:: WORK ITEM ::
Exactly as written, write out the lines below from the first to the one containing "--sky:#dcebf8; --haze:#e5f1fc; --royal:#1f29bd;", inclusive. Pictures do not belong in the copy.

:: ENTRIES SUPPLIED ::
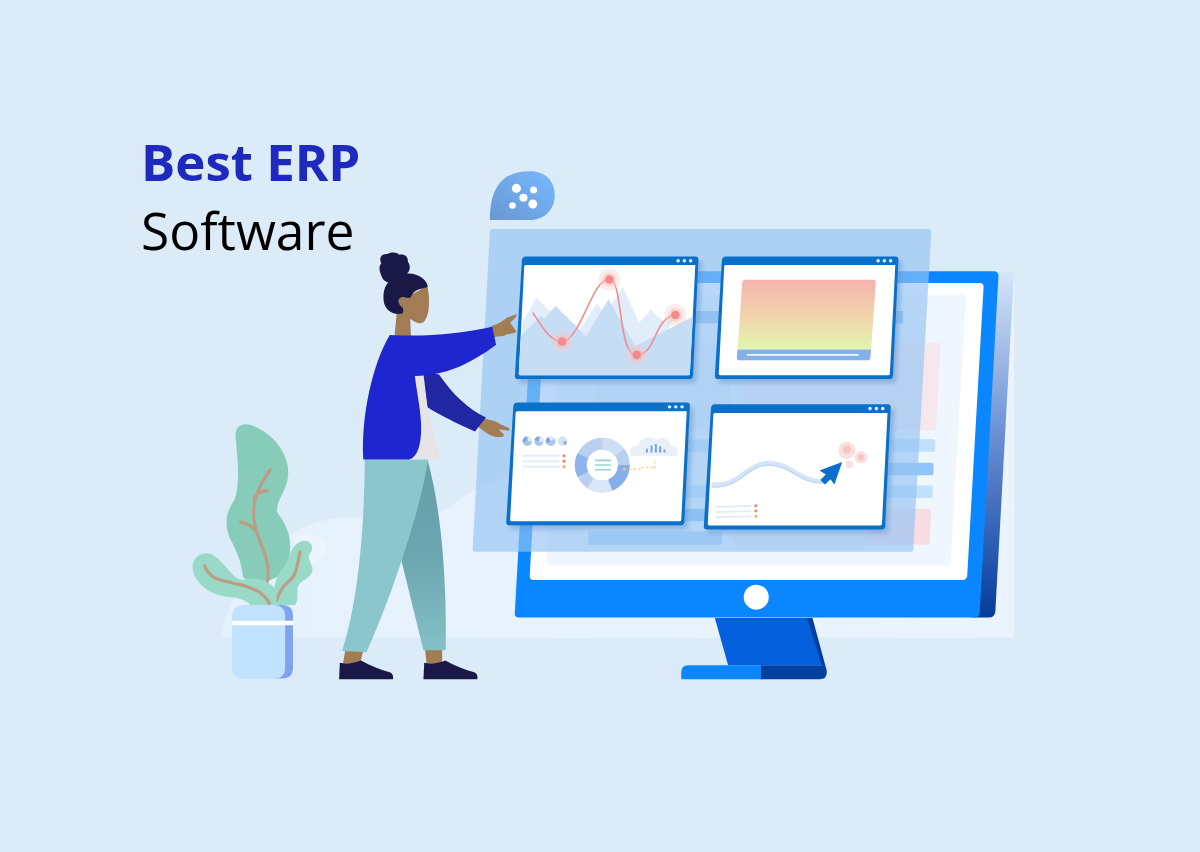
<!DOCTYPE html>
<html lang="en">
<head>
<meta charset="utf-8">
<title>Best ERP Software</title>
<link rel="stylesheet" href="https://fonts.googleapis.com/css2?family=Open+Sans:wght@400;700&amp;display=swap">
<style>
:root{
  --sky:#dcebf8; --haze:#e5f1fc; --royal:#1f29bd; --ink:#000;
  --frame:#0a86ff; --frame-deep:#0460dc; --frame-dark:#033f9f;
  --glass:#94c4f3; --window:#0a70c9; --white:#fff;
  --peak:#c5def6; --peak-soft:#e1edfa; --coral:#f58a8a;
  --jacket:#1e26d0; --sleeve:#2126a3; --shirt:#e6e4e6;
  --skin:#a27c52; --navy:#191847; --pants:#8ac6cc;
  --leaf:#87cbb9; --sprout:#98dac7; --vein:#bd9c86;
  --pot:#c1e2fe; --pot-side:#7fa3ee;
}
*{margin:0;padding:0;box-sizing:border-box}
html,body{width:1200px;height:852px;overflow:hidden;background:var(--sky)}
.banner{position:relative;width:1200px;height:852px;overflow:hidden;background:var(--sky)}
.illustration{position:absolute;left:0;top:0;width:1200px;height:852px;display:block}
.title{position:absolute;left:0;top:0;font-family:"Open Sans","Noto Sans",sans-serif;font-size:51px;line-height:1;font-weight:400;white-space:nowrap}
.title span{position:absolute;left:141px}
.title-lead{top:135.5px;font-weight:700;color:var(--royal)}
.title-rest{top:205px;font-size:51.5px;color:var(--ink)}
</style>
</head>
<body>
<main class="banner">
<svg class="illustration" viewBox="0 0 1536 1090" preserveAspectRatio="none" role="img" aria-label="A woman arranging four dashboard windows in front of a large computer monitor, with a potted plant behind her">
  <defs>
    <linearGradient id="monitor-side" x1="0" y1="0" x2="0" y2="1">
      <stop offset="0" stop-color="#d5e6f9"/><stop offset=".45" stop-color="#6f93d6"/><stop offset="1" stop-color="#043c9b"/>
    </linearGradient>
    <linearGradient id="bubble-fill" x1="1" y1="0" x2="0" y2="1">
      <stop offset="0" stop-color="#76b9ff"/><stop offset="1" stop-color="#6a97d2"/>
    </linearGradient>
    <linearGradient id="heat" x1="0" y1="0" x2="0" y2="1">
      <stop offset="0" stop-color="#f5b3ae"/><stop offset=".5" stop-color="#f2d3ac"/><stop offset="1" stop-color="#e1f5ad"/>
    </linearGradient>
    <linearGradient id="haze-fill" x1="0" y1="0" x2="1" y2="0">
      <stop offset="0" stop-color="#e5f1fc"/><stop offset="1" stop-color="#ebf4fd"/>
    </linearGradient>
    <linearGradient id="leg-shade" x1="0" y1="0" x2="0" y2="1">
      <stop offset="0" stop-color="#659da9"/><stop offset=".5" stop-color="#6ca6b0"/><stop offset="1" stop-color="#84c0c6"/>
    </linearGradient>
    <filter id="soft" x="-10%" y="-10%" width="120%" height="125%"><feGaussianBlur stdDeviation="3"/></filter>
    <g id="window">
      <path d="M674 334H899L891 490H664Z" fill="#5d8fc4" opacity=".45" filter="url(#soft)"/>
      <path d="M673 328H890Q894.500 328 894 333L887 481Q886.500 485 882 485H663Q659 485 659 481L668 333Q668.500 328 673 328Z" fill="var(--window)"/>
      <path d="M673 339H890L883 478Q883 480 881 480H666Q664 480 664 478L671 341Q671 339 673 339Z" fill="var(--white)"/>
      <g fill="#e8f3ff"><circle cx="868" cy="333.500" r="2.200"/><circle cx="876" cy="333.500" r="2.200"/><circle cx="884" cy="333.500" r="2.200"/></g>
    </g>
    <g id="trend-point"><circle r="14" fill="#f9c9c9" opacity=".35"/><circle r="9" fill="#f9b5b5" opacity=".4"/><circle r="5.500" fill="var(--coral)"/></g>
    <g id="shoe"><path d="M435 848C445 850 455 848 462 845C474 852 488 857 499 860Q504 862 503 869H434Z" fill="var(--navy)"/></g>
    <g id="list-rows">
      <path d="M0 0H47M0 7H47M0 14H47" stroke="#e3ebf5" stroke-width="2.500" fill="none"/>
      <circle cx="53" cy="0" r="2" fill="#ef7f7a"/><circle cx="53" cy="7" r="2" fill="#f08a55"/><circle cx="53" cy="14" r="2" fill="#f4b04f"/>
    </g>
    <g id="mini-pie"><circle r="6" fill="#a9c6ec"/><path d="M0 0V-6A6 6 0 0 1 6 0Z" fill="#e3edf9"/></g>
  </defs>

  <g id="backdrop">
    <path d="M283 816C290 770 330 690 410 667C470 650 530 680 580 645C620 610 700 600 760 560L1270 347H1298V816Z" fill="url(#haze-fill)"/>
  </g>

  <g id="monitor">
    <path d="M1268 347H1298L1274 783Q1273 790 1266 790H1245Z" fill="url(#monitor-side)"/>
    <path d="M690 347H1272Q1278 347 1278 353L1254 784Q1253 790 1247 790H664Q658 790 659 784L683 353Q684 347 690 347Z" fill="var(--frame)"/>
    <path d="M704 362H1254Q1259 362 1259 367L1238 737Q1237 742 1232 742H683Q678 742 678 737L699 367Q699 362 704 362Z" fill="var(--white)"/>
    <path d="M726 377H1230Q1236 377 1236 383L1217 717Q1217 723 1211 723H706Q700 723 700 717L720 383Q720 377 726 377Z" fill="#eff6fd"/>
    <g id="screen-blocks">
      <path d="M765 439H935V550H762Z" fill="#e5effa"/>
      <path d="M956 439H1204L1198 550H950Z" fill="#f5e7ec"/>
      <path d="M880 398H1156V414H880Z" fill="#8db9e8"/>
      <g fill="#c2dffc"><rect x="860" y="562" width="337" height="16" rx="2"/><rect x="860" y="621" width="334" height="16" rx="2"/></g>
      <rect x="1040" y="592" width="155" height="16" rx="3" fill="#8fc5fa"/>
      <rect x="860" y="651" width="110" height="16" rx="2" fill="#84b8f0"/>
      <path d="M1110 651H1192L1190 697H1108Z" fill="#f8dde4"/>
      <rect x="940" y="681" width="170" height="16" fill="#eee6f1"/>
      <rect x="753" y="680" width="171" height="17" rx="2" fill="#acd0f8"/>
    </g>
    <circle cx="968" cy="764" r="16" fill="var(--white)"/>
    <path d="M915 790.500H1034L1054 851H932Z" fill="var(--frame-deep)"/>
    <path d="M1033 790.500H1040L1058 857Q1060 869 1049 869H973V851H1052Z" fill="var(--frame-dark)"/>
    <path d="M974 851V869H872V860Q872 851 881 851Z" fill="var(--frame)"/>
  </g>

  <path id="glass-panel" d="M631 293H1189Q1192 293 1192 297L1169 703Q1169 706 1165 706H608Q605 706 605 702L627 297Q627 293 631 293Z" fill="var(--glass)" opacity=".66"/>

  <g id="bubble">
    <path d="M627 281.500C627 241 642 219 678 219C699 219 710 232 710 250C710 268 697 281.500 677 281.500Z" fill="url(#bubble-fill)"/>
    <g fill="var(--white)"><circle cx="661" cy="241" r="5.800"/><circle cx="683" cy="243" r="4.500"/><circle cx="670" cy="253" r="5.200"/><circle cx="656" cy="263" r="4.200"/><circle cx="682" cy="261" r="5.700"/></g>
  </g>

  <g id="trend-window">
    <use href="#window"/>
    <path d="M669 412L687 381L702 397L740 425L764 388L774 402L797 367L818 413L833 396L850 412L862 408L840 450H668Z" fill="var(--peak-soft)"/>
    <path d="M667 429L684 413L692 404L697 407L711 391L750 430L779 383L813 443L887 405L883 478Q883 480 881 480H666Q664 480 664 478Z" fill="var(--peak)"/>
    <path d="M682 400C692 415 704 437 719 437C743 437 757 357 780 357C798 357 790 454 815 454C841 454 836 406 865 403" fill="none" stroke="var(--coral)" stroke-width="2"/>
    <use href="#trend-point" x="719.500" y="437"/><use href="#trend-point" x="780" y="357.500"/><use href="#trend-point" x="815" y="454"/><use href="#trend-point" x="864.500" y="403"/>
  </g>

  <g id="gradient-window">
    <use href="#window" x="256"/>
    <path d="M954 358H1118Q1121 358 1121 362L1115 447H944L950 362Q950 358 954 358Z" fill="url(#heat)"/>
    <path d="M944 447H1115L1114 458Q1114 461 1110 461H946Q943 461 943 457Z" fill="#84b0e9"/>
    <path d="M957 454H1098" stroke="#f2f7fe" stroke-width="2.500" stroke-linecap="round"/>
  </g>

  <g id="report-window">
    <use href="#window" x="-11" y="187"/>
    <use href="#mini-pie" x="675" y="564.500"/><use href="#mini-pie" transform="translate(690 564.500) rotate(15)"/><use href="#mini-pie" transform="translate(705 564.500) rotate(-35)"/>
    <circle cx="720" cy="564.500" r="6" fill="#d5e2f3"/><path d="M720 564.500H726A6 6 0 0 1 723 570Z" fill="#8fb3e6"/>
    <path d="M675 564.500V558.500A6 6 0 0 0 669 566Z M690 564.500L684 563A6 6 0 0 1 690 558.500Z M705 564.500L699 567A6 6 0 0 1 702 559Z" fill="#7fa8de"/>
    <use href="#list-rows" x="669" y="583"/>
    <g id="donut" fill="none" stroke-width="15">
      <circle cx="771" cy="595" r="27.500" stroke="#b9d0f0"/>
      <path d="M771 567.500A27.500 27.500 0 0 1 793 578.500" stroke="#cddff5"/>
      <path d="M798.500 595A27.500 27.500 0 0 1 781 620.600" stroke="#86aeeb"/>
      <path d="M781 620.600A27.500 27.500 0 0 1 756 618" stroke="#dbe7f8"/>
      <path d="M746 607A27.500 27.500 0 0 1 746 583" stroke="#8fb4ea"/>
      <path d="M761.500 589H782M761.500 595H782M761.500 601H782" stroke="#93d5d5" stroke-width="2"/>
    </g>
    <path d="M805 600H820V598H838M838 590V600" fill="none" stroke="#f6d58e" stroke-width="1.800" stroke-dasharray="3 3"/>
    <circle cx="799" cy="600" r="2" fill="#f3c56a"/>
    <path d="M807 583C804 574 811 569 817 570C819 560 833 556 840 563C847 557 859 562 858 570C866 569 869 576 867 583Z" fill="#e8f0fa"/>
    <path d="M828 579V574M834 579V570M839.500 579V568M845 579V571M850.500 579V575" stroke="#6fa0d8" stroke-width="2.400"/>
  </g>

  <g id="wave-window">
    <use href="#window" transform="translate(230 182.600) scale(1.018 1.020)"/>
    <path d="M911 620C946 624 956 592.500 984 592.500C1012 592.500 1024 617 1054 616" fill="none" stroke="#d3e5f6" stroke-width="6"/>
    <path d="M911 623C946 627 956 595 984 595C1012 595 1024 619 1054 618" fill="none" stroke="#bcd7f0" stroke-width="1.500"/>
    <g fill="#f8cfcf" opacity=".65"><circle cx="1084" cy="576" r="11"/><circle cx="1102" cy="585" r="8"/><circle cx="1087" cy="594" r="5"/></g>
    <g fill="#f3b3b3" opacity=".6"><circle cx="1084" cy="575" r="5"/><circle cx="1102" cy="585" r="4"/></g>
    <path d="M1078 591L1049 602L1057 607L1050 614L1056 620L1063 613L1068 620Z" fill="#0b6dcc"/>
    <use href="#list-rows" transform="translate(916 648.500) skewY(-1.500) scale(.97 .95)"/>
  </g>

  <g id="plant">
    <path d="M374 690C390 680 415 684 417 698C417 712 404 720 394 722Z" fill="#edf5fc"/>
    <path d="M302 563C299 546 309 540 322 544C350 554 369 580 369 604C369 628 352 640 355 656C371 676 377 700 366 726C355 748 320 748 311 738C309 716 301 702 294 688C286 668 291 652 300 640C308 618 304 590 302 563Z" fill="var(--leaf)"/>
    <path d="M346 601C326 628 320 652 328 680C338 705 347 725 342 745M343 628C334 628 328 632 325 637M308 668C317 670 323 674 327 679" fill="none" stroke="var(--vein)" stroke-width="4" stroke-linecap="round"/>
    <path d="M350 774C350 752 352 738 362 727C370 720 370 701 382 694C393 688 402 695 399 705C391 713 398 718 400 727C400 739 389 741 383 747C378 756 384 762 378 774Z" fill="var(--sprout)"/>
    <path d="M384 706C380 726 379 738 368 745C361 751 357 759 354 768" fill="none" stroke="var(--vein)" stroke-width="4" stroke-linecap="round"/>
    <path d="M322 775C310 762 293 766 276 760C256 752 244 736 247 721C250 709 264 704 274 711C288 720 297 740 310 742C328 736 350 744 354 758V775Z" fill="var(--sprout)"/>
    <path d="M262 724C270 744 286 742 302 747C322 751 337 757 345 772" fill="none" stroke="var(--vein)" stroke-width="4" stroke-linecap="round"/>
    <path d="M350 774H361Q375 774 375 788V854Q375 868 361 868H350Z" fill="var(--pot-side)"/>
    <rect x="297" y="774" width="68" height="94.500" rx="13" fill="var(--pot)"/>
    <path d="M297 794H375V800H297Z" fill="var(--white)"/>
  </g>

  <g id="woman">
    <g id="legs">
      <path d="M442 832H465L461 849H439Z M544 830H566V849H546Z" fill="var(--skin)"/>
      <path d="M530 588H547C562 642 572 720 570.500 832H542L513 714Z" fill="url(#leg-shade)"/>
      <path d="M467 588H548C541 640 505 755 469 834.500L438 833C459 765 466 680 467 588Z" fill="var(--pants)"/>
      <use href="#shoe"/><use href="#shoe" x="108"/>
    </g>
    <g id="head">
      <path d="M511 384C512 376 520 374 526 377L547 366C551 384 550 407 541 413C535 415 529 410 525 408L526 430H505L508 398Z" fill="var(--skin)"/>
      <path d="M488 352C485 346 485 340 488 337C484 329 490 324 496 325C502 322 508 323 511 326C518 324 523 329 522 335C526 340 525 346 521 350C535 349 547 358 547.500 367C539 371 530 369 526 380C522 383 519 379 514 380C508 383 510 391 515 393C517 396 516 400 515 401C503 404 492 396 491 384C490 373 493 366 497 361C492 360 489 356 488 352Z" fill="var(--navy)"/>
    </g>
    <g id="rear-arm">
      <path d="M617 535C626 537 635 538 641 543L652 548V551L638 549L645 556Q645 560 639 559C629 560 620 552 612 546Z" fill="var(--skin)"/>
      <path d="M540 476L562 479C579 504 599 523 622 534L608 552C585 542 563 531 547 521Z" fill="var(--sleeve)"/>
    </g>
    <path id="shirt" d="M526 478H542L547 520L564 588H520Z" fill="var(--shirt)"/>
    <g id="front-arm">
      <path d="M629 417C638 415 644 410 650 406L661 402V405L653 413L661 424L658 426L648 428C643 432 637 429 632 432Z" fill="var(--skin)"/>
      <path d="M499 428.500C545 431 590 427 630 418L635 441C600 467 570 480 531 481C534 506 540 530 539 553C538 572 534 584 524 588H465C462 532 477 465 499 428.500Z" fill="var(--jacket)"/>
    </g>
  </g>
</svg>
<h1 class="title"><span class="title-lead">Best ERP</span> <span class="title-rest">Software</span></h1>
</main>
</body>
</html>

:: FINISHED TASK ::
<!DOCTYPE html>
<html lang="en">
<head>
<meta charset="utf-8">
<title>Best ERP Software</title>
<link rel="stylesheet" href="https://fonts.googleapis.com/css2?family=Open+Sans:wght@400;700&amp;display=swap">
<style>
:root{
  --sky:#dcebf8; --haze:#e5f1fc; --royal:#1f29bd; --ink:#000;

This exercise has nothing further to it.